▶ Assignment
Here are some records; copy every line that holds the word "rubber".

▶ Task material
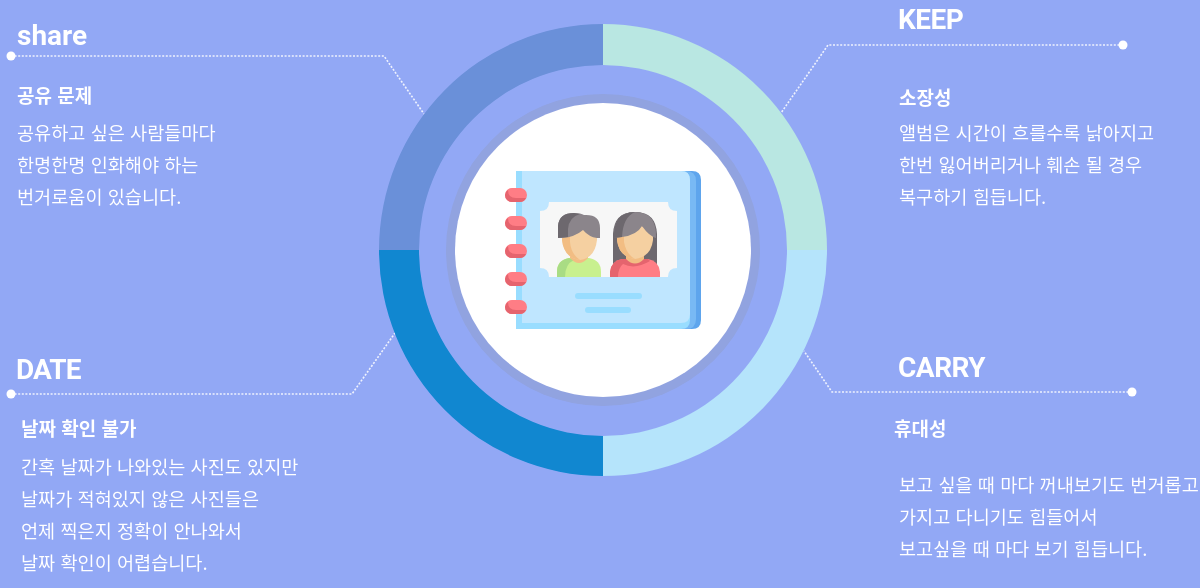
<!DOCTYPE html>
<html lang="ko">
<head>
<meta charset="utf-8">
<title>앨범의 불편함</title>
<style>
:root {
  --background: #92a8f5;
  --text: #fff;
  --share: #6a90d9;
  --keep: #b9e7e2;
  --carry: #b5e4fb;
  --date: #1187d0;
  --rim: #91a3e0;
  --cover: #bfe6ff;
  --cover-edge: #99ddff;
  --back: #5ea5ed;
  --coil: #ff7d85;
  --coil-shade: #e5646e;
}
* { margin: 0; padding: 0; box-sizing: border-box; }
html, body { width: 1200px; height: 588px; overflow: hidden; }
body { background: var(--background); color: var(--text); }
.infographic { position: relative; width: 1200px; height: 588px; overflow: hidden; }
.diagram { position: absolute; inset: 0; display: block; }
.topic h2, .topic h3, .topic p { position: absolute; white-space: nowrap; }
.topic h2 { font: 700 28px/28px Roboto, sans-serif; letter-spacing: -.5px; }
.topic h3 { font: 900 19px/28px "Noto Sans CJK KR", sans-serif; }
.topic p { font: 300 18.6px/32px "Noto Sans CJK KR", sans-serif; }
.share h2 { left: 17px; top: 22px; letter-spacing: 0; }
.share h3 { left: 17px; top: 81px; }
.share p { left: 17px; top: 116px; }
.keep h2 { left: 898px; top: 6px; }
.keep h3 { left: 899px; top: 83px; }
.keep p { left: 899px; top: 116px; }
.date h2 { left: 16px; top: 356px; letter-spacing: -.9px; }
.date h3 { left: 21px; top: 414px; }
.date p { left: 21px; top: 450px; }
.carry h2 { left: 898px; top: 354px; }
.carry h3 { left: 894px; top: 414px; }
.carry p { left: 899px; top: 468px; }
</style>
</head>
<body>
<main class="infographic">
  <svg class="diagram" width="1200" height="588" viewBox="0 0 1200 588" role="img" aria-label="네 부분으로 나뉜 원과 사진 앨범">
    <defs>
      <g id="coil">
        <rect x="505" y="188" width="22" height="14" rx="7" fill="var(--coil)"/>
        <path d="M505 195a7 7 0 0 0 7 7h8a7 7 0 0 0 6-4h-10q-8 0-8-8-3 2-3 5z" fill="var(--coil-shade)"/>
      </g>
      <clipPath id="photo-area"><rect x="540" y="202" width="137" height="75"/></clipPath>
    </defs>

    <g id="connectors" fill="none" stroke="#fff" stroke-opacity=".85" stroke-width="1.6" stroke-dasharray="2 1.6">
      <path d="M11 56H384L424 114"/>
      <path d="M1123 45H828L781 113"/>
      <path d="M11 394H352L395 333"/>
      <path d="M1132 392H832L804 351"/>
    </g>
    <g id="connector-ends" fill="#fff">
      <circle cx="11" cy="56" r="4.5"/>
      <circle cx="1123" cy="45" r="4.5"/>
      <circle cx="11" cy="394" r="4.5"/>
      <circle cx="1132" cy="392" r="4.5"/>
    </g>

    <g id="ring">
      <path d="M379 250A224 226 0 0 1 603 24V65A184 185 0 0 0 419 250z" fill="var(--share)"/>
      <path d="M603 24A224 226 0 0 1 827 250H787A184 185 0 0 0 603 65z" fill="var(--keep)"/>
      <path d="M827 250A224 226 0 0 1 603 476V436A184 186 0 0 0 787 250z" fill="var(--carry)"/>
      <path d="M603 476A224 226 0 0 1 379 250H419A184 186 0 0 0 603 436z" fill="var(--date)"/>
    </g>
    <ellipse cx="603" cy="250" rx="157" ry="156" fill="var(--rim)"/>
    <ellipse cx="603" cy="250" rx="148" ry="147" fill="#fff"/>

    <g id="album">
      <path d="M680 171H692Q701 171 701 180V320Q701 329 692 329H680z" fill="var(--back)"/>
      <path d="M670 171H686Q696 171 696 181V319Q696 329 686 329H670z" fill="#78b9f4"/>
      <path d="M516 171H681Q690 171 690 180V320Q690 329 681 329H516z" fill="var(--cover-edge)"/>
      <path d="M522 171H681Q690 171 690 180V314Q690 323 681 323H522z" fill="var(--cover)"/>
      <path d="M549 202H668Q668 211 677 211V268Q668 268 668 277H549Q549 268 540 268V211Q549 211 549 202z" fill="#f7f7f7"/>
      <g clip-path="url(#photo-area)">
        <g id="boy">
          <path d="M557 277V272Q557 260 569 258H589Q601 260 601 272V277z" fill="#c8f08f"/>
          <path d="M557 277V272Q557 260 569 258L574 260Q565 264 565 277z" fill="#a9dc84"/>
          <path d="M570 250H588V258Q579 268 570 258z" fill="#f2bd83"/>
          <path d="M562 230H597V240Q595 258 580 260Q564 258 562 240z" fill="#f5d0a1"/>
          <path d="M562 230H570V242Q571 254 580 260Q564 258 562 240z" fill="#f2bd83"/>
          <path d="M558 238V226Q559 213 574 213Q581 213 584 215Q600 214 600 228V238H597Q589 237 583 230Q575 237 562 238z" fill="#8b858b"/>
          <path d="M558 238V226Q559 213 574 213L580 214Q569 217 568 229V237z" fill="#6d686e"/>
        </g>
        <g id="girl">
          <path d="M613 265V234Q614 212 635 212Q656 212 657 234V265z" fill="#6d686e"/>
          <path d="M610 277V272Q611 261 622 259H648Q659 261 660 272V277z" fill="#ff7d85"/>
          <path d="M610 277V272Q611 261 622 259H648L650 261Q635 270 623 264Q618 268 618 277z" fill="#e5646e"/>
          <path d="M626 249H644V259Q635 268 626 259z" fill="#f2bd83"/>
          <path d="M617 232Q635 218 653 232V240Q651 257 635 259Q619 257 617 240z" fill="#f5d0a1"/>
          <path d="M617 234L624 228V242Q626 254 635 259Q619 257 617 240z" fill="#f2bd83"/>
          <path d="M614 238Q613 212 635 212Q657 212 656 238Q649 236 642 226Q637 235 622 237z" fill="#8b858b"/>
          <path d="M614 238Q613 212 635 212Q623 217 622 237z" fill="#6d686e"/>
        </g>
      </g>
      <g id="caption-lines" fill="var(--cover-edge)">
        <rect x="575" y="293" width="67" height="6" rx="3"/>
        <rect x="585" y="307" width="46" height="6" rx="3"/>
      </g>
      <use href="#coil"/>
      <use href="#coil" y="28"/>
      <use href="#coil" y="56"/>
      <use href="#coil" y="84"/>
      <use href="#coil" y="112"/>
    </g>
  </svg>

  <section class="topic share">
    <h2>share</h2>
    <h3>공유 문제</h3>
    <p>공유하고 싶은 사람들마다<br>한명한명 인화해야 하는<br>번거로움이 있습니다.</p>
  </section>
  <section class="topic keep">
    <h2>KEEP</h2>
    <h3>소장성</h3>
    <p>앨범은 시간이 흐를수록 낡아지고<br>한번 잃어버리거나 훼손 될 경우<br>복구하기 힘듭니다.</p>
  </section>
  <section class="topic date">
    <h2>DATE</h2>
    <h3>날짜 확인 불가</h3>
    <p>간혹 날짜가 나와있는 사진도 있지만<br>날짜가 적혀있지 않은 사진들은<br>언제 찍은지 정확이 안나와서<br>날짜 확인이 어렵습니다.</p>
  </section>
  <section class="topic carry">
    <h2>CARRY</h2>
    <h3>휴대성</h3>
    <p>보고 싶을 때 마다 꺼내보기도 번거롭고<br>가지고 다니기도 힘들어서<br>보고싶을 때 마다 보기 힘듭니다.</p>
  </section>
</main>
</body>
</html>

==

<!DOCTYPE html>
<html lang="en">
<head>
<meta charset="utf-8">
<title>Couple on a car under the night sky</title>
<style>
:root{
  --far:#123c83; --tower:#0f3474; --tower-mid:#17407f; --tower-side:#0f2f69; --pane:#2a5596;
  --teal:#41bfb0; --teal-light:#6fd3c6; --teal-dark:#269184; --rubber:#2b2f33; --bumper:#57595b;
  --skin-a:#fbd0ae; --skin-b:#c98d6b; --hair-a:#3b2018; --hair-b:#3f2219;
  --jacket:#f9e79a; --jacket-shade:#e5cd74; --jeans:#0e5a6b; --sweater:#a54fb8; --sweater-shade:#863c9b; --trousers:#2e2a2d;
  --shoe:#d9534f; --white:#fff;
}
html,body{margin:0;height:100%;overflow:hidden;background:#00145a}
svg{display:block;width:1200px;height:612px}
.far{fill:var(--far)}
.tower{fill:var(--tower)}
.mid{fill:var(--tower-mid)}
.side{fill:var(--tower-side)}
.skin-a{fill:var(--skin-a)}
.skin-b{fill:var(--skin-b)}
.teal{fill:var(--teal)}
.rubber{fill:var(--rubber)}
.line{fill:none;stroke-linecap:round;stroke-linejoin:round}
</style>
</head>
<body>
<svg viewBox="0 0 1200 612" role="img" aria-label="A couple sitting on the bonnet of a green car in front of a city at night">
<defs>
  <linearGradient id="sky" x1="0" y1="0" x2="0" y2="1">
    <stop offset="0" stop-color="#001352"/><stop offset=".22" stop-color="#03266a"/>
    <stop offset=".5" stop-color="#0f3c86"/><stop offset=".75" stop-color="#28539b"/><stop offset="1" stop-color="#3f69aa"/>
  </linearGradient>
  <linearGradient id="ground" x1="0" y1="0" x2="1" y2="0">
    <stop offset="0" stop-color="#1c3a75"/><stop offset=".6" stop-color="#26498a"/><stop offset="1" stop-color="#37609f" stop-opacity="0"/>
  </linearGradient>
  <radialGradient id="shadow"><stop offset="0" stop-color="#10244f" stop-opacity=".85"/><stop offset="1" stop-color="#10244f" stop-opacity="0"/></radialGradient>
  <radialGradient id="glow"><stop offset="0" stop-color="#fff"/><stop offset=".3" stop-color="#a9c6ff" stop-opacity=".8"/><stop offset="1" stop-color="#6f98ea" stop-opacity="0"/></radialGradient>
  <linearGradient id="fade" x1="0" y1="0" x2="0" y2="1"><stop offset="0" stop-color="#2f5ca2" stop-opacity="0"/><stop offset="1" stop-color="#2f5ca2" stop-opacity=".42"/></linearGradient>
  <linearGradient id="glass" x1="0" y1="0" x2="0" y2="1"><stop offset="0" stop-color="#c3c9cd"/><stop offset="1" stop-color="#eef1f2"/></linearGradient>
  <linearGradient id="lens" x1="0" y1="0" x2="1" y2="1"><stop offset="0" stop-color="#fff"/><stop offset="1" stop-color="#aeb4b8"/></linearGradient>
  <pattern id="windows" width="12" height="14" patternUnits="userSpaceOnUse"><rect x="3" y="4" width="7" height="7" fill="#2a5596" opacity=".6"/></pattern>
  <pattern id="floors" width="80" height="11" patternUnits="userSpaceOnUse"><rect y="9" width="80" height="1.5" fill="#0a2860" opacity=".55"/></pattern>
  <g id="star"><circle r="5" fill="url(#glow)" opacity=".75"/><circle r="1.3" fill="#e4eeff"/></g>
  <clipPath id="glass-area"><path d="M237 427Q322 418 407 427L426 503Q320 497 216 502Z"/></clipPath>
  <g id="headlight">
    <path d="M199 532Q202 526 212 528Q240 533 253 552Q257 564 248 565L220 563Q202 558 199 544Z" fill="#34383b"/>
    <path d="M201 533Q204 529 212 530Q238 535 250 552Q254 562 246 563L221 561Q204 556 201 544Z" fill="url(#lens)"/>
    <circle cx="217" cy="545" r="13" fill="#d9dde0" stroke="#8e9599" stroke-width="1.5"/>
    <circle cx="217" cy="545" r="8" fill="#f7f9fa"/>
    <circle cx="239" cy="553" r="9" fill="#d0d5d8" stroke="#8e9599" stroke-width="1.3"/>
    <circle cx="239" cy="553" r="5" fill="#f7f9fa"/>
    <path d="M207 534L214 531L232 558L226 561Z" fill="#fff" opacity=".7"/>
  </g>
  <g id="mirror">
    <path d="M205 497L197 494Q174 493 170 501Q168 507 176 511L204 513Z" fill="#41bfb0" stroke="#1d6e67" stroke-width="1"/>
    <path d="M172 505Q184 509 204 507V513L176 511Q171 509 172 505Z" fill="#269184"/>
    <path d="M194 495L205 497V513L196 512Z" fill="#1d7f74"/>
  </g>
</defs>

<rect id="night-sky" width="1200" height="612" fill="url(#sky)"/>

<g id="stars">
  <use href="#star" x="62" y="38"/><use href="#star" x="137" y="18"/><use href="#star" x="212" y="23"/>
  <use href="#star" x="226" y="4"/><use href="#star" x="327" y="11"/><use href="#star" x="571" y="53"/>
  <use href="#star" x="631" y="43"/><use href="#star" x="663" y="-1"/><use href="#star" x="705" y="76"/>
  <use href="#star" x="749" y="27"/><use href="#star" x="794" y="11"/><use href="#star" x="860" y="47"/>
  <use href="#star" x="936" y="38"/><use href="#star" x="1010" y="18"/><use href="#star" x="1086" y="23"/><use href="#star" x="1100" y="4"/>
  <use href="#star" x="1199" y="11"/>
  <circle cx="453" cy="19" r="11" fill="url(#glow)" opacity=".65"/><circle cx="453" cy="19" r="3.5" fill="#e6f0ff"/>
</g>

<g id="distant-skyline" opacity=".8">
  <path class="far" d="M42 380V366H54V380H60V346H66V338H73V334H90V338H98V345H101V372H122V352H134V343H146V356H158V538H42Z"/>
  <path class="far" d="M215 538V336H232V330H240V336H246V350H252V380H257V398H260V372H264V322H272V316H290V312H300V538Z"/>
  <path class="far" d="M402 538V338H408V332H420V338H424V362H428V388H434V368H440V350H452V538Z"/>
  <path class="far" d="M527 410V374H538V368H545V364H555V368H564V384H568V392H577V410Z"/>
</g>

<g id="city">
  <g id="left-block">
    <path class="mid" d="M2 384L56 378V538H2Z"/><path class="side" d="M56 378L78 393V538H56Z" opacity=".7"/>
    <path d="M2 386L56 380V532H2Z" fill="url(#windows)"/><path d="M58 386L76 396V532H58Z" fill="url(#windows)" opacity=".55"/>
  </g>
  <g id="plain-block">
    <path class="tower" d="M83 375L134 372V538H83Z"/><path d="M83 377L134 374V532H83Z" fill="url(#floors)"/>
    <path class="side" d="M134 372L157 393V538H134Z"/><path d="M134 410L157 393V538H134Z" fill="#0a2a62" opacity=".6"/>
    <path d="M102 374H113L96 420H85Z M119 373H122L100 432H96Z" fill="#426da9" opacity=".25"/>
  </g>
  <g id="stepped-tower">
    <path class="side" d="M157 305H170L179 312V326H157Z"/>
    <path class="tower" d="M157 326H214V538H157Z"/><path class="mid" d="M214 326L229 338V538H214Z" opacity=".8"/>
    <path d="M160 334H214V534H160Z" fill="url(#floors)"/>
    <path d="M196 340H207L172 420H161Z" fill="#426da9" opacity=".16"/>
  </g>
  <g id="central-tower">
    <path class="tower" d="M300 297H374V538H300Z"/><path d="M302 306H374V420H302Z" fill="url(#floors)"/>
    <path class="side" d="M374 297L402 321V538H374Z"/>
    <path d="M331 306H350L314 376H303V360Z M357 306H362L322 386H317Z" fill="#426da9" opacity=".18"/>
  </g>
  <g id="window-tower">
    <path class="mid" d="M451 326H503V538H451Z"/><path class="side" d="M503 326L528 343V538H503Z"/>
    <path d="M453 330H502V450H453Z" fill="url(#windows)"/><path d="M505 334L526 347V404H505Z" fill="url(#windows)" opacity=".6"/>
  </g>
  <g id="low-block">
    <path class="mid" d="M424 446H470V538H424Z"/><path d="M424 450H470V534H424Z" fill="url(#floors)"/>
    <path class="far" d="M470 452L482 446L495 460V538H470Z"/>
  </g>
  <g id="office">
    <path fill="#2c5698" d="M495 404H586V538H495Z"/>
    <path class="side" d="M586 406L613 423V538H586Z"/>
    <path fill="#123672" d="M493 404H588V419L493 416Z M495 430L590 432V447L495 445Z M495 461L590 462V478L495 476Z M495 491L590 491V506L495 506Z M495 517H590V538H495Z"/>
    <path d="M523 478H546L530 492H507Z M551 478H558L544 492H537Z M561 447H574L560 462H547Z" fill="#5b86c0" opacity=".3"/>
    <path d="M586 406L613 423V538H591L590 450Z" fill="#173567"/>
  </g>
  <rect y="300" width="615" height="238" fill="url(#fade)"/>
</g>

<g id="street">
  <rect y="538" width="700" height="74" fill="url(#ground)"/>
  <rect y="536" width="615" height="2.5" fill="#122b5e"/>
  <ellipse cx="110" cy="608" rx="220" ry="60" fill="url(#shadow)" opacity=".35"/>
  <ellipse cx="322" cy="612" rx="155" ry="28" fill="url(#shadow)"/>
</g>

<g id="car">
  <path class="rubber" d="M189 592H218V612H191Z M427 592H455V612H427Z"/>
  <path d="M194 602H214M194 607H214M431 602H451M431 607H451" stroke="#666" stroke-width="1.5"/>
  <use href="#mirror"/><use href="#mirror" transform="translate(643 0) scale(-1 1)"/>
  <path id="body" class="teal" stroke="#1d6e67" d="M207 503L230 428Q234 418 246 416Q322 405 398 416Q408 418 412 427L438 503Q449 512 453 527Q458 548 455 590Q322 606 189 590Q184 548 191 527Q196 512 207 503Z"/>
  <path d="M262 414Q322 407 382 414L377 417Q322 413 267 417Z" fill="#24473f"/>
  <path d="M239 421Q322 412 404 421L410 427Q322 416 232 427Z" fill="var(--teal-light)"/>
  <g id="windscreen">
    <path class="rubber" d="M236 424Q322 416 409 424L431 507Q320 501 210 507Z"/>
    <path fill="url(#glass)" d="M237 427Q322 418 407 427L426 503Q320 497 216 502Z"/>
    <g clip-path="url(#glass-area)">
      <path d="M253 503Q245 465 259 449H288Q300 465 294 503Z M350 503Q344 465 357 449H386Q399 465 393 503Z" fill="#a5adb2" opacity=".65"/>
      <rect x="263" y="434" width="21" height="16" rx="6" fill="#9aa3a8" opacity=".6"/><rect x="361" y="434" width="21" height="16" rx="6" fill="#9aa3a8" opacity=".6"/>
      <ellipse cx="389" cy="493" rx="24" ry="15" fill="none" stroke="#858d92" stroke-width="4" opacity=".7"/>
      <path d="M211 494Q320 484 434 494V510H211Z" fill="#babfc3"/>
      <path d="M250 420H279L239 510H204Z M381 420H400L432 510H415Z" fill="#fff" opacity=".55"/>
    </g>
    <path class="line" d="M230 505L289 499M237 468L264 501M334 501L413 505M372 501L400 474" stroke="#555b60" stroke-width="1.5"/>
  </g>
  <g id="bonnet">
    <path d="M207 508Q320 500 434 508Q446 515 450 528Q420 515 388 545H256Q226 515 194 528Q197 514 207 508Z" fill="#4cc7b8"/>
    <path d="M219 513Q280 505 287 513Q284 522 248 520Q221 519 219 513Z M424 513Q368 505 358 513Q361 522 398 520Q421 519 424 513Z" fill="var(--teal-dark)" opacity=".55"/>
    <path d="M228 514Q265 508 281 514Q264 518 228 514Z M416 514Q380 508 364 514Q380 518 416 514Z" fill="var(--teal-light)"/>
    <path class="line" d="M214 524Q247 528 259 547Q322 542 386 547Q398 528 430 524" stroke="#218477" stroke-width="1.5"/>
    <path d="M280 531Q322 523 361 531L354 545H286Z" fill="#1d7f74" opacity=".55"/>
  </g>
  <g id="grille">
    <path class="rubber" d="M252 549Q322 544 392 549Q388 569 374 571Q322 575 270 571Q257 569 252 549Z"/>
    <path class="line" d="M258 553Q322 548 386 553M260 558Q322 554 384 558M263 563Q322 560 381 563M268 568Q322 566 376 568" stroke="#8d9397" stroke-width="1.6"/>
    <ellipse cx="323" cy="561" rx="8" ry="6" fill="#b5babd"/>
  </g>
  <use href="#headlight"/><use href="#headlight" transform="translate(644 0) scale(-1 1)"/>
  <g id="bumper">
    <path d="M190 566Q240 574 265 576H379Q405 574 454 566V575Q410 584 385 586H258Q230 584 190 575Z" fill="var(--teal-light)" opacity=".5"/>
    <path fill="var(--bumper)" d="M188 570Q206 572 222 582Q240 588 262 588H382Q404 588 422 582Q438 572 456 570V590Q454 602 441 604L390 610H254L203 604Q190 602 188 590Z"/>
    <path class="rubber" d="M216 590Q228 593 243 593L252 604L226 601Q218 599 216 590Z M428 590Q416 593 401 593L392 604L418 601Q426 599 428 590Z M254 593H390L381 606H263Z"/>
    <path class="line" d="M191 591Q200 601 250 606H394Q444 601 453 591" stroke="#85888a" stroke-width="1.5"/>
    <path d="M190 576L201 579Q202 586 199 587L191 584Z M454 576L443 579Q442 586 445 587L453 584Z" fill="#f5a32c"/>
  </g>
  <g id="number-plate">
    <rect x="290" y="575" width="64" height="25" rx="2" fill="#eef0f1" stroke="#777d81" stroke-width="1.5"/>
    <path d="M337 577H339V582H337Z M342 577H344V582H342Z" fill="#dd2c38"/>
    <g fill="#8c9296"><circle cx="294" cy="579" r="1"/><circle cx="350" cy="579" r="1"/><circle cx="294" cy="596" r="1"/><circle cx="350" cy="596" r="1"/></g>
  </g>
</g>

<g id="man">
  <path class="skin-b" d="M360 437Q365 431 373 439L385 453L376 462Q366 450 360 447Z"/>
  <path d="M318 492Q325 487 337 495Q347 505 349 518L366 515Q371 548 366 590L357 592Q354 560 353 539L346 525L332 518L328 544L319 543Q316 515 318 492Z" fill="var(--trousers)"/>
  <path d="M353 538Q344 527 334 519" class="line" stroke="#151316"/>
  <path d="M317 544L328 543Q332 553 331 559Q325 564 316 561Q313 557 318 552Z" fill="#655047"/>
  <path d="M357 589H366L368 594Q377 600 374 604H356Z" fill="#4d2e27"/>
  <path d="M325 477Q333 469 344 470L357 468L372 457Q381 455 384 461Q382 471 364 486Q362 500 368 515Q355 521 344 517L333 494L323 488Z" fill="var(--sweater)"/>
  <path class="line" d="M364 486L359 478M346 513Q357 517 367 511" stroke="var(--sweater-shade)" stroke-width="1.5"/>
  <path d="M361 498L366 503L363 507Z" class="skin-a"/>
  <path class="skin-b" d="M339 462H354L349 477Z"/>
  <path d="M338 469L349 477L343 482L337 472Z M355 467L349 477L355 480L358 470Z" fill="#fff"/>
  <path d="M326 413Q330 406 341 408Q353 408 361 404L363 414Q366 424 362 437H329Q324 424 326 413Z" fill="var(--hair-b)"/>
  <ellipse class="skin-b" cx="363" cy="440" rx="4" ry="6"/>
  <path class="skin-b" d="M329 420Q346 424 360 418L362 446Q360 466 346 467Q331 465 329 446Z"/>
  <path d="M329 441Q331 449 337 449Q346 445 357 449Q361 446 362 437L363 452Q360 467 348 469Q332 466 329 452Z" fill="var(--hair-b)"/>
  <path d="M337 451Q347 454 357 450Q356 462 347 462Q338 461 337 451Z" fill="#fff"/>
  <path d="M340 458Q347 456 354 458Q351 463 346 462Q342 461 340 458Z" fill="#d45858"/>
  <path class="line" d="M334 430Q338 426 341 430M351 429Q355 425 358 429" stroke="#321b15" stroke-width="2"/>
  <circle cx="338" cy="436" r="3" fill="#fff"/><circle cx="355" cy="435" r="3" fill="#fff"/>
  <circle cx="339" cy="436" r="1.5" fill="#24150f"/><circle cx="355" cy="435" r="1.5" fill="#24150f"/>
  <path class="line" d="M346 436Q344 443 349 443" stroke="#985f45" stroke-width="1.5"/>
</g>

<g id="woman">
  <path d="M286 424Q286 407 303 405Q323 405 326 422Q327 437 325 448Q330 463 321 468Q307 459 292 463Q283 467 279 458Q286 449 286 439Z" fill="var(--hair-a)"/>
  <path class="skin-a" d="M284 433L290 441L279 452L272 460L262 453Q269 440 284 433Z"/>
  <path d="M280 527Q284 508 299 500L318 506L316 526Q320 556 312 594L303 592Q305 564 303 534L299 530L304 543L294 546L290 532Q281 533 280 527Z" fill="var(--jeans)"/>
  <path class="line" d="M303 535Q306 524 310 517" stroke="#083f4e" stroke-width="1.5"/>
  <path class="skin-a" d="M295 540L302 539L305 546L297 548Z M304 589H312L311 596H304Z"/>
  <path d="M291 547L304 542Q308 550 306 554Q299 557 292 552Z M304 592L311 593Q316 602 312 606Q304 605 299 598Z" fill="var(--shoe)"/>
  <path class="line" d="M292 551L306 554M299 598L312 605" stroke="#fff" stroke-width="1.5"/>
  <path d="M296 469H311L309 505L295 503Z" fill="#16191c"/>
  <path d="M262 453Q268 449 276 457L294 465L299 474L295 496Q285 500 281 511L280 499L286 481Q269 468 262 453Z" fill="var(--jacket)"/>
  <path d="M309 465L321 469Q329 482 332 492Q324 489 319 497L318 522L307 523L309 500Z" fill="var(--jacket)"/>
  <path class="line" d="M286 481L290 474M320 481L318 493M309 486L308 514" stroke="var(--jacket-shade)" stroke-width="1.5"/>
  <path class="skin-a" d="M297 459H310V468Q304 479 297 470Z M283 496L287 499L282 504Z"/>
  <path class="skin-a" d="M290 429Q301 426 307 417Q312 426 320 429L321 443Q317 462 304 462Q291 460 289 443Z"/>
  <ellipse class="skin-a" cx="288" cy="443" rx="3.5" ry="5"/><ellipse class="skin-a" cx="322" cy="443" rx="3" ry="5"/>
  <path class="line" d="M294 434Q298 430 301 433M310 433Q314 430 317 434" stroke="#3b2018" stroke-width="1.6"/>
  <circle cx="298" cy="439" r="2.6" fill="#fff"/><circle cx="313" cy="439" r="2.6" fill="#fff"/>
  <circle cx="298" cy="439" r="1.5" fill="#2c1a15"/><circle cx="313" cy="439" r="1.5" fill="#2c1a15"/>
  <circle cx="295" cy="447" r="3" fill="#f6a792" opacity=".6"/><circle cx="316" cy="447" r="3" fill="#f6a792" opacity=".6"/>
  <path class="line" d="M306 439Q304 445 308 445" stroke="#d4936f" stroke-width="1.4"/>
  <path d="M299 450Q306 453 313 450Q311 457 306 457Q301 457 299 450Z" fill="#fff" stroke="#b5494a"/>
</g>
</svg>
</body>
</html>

▶ Written reply
  --teal:#41bfb0; --teal-light:#6fd3c6; --teal-dark:#269184; --rubber:#2b2f33; --bumper:#57595b;
.rubber{fill:var(--rubber)}
  <path class="rubber" d="M189 592H218V612H191Z M427 592H455V612H427Z"/>
    <path class="rubber" d="M236 424Q322 416 409 424L431 507Q320 501 210 507Z"/>
    <path class="rubber" d="M252 549Q322 544 392 549Q388 569 374 571Q322 575 270 571Q257 569 252 549Z"/>
    <path class="rubber" d="M216 590Q228 593 243 593L252 604L226 601Q218 599 216 590Z M428 590Q416 593 401 593L392 604L418 601Q426 599 428 590Z M254 593H390L381 606H263Z"/>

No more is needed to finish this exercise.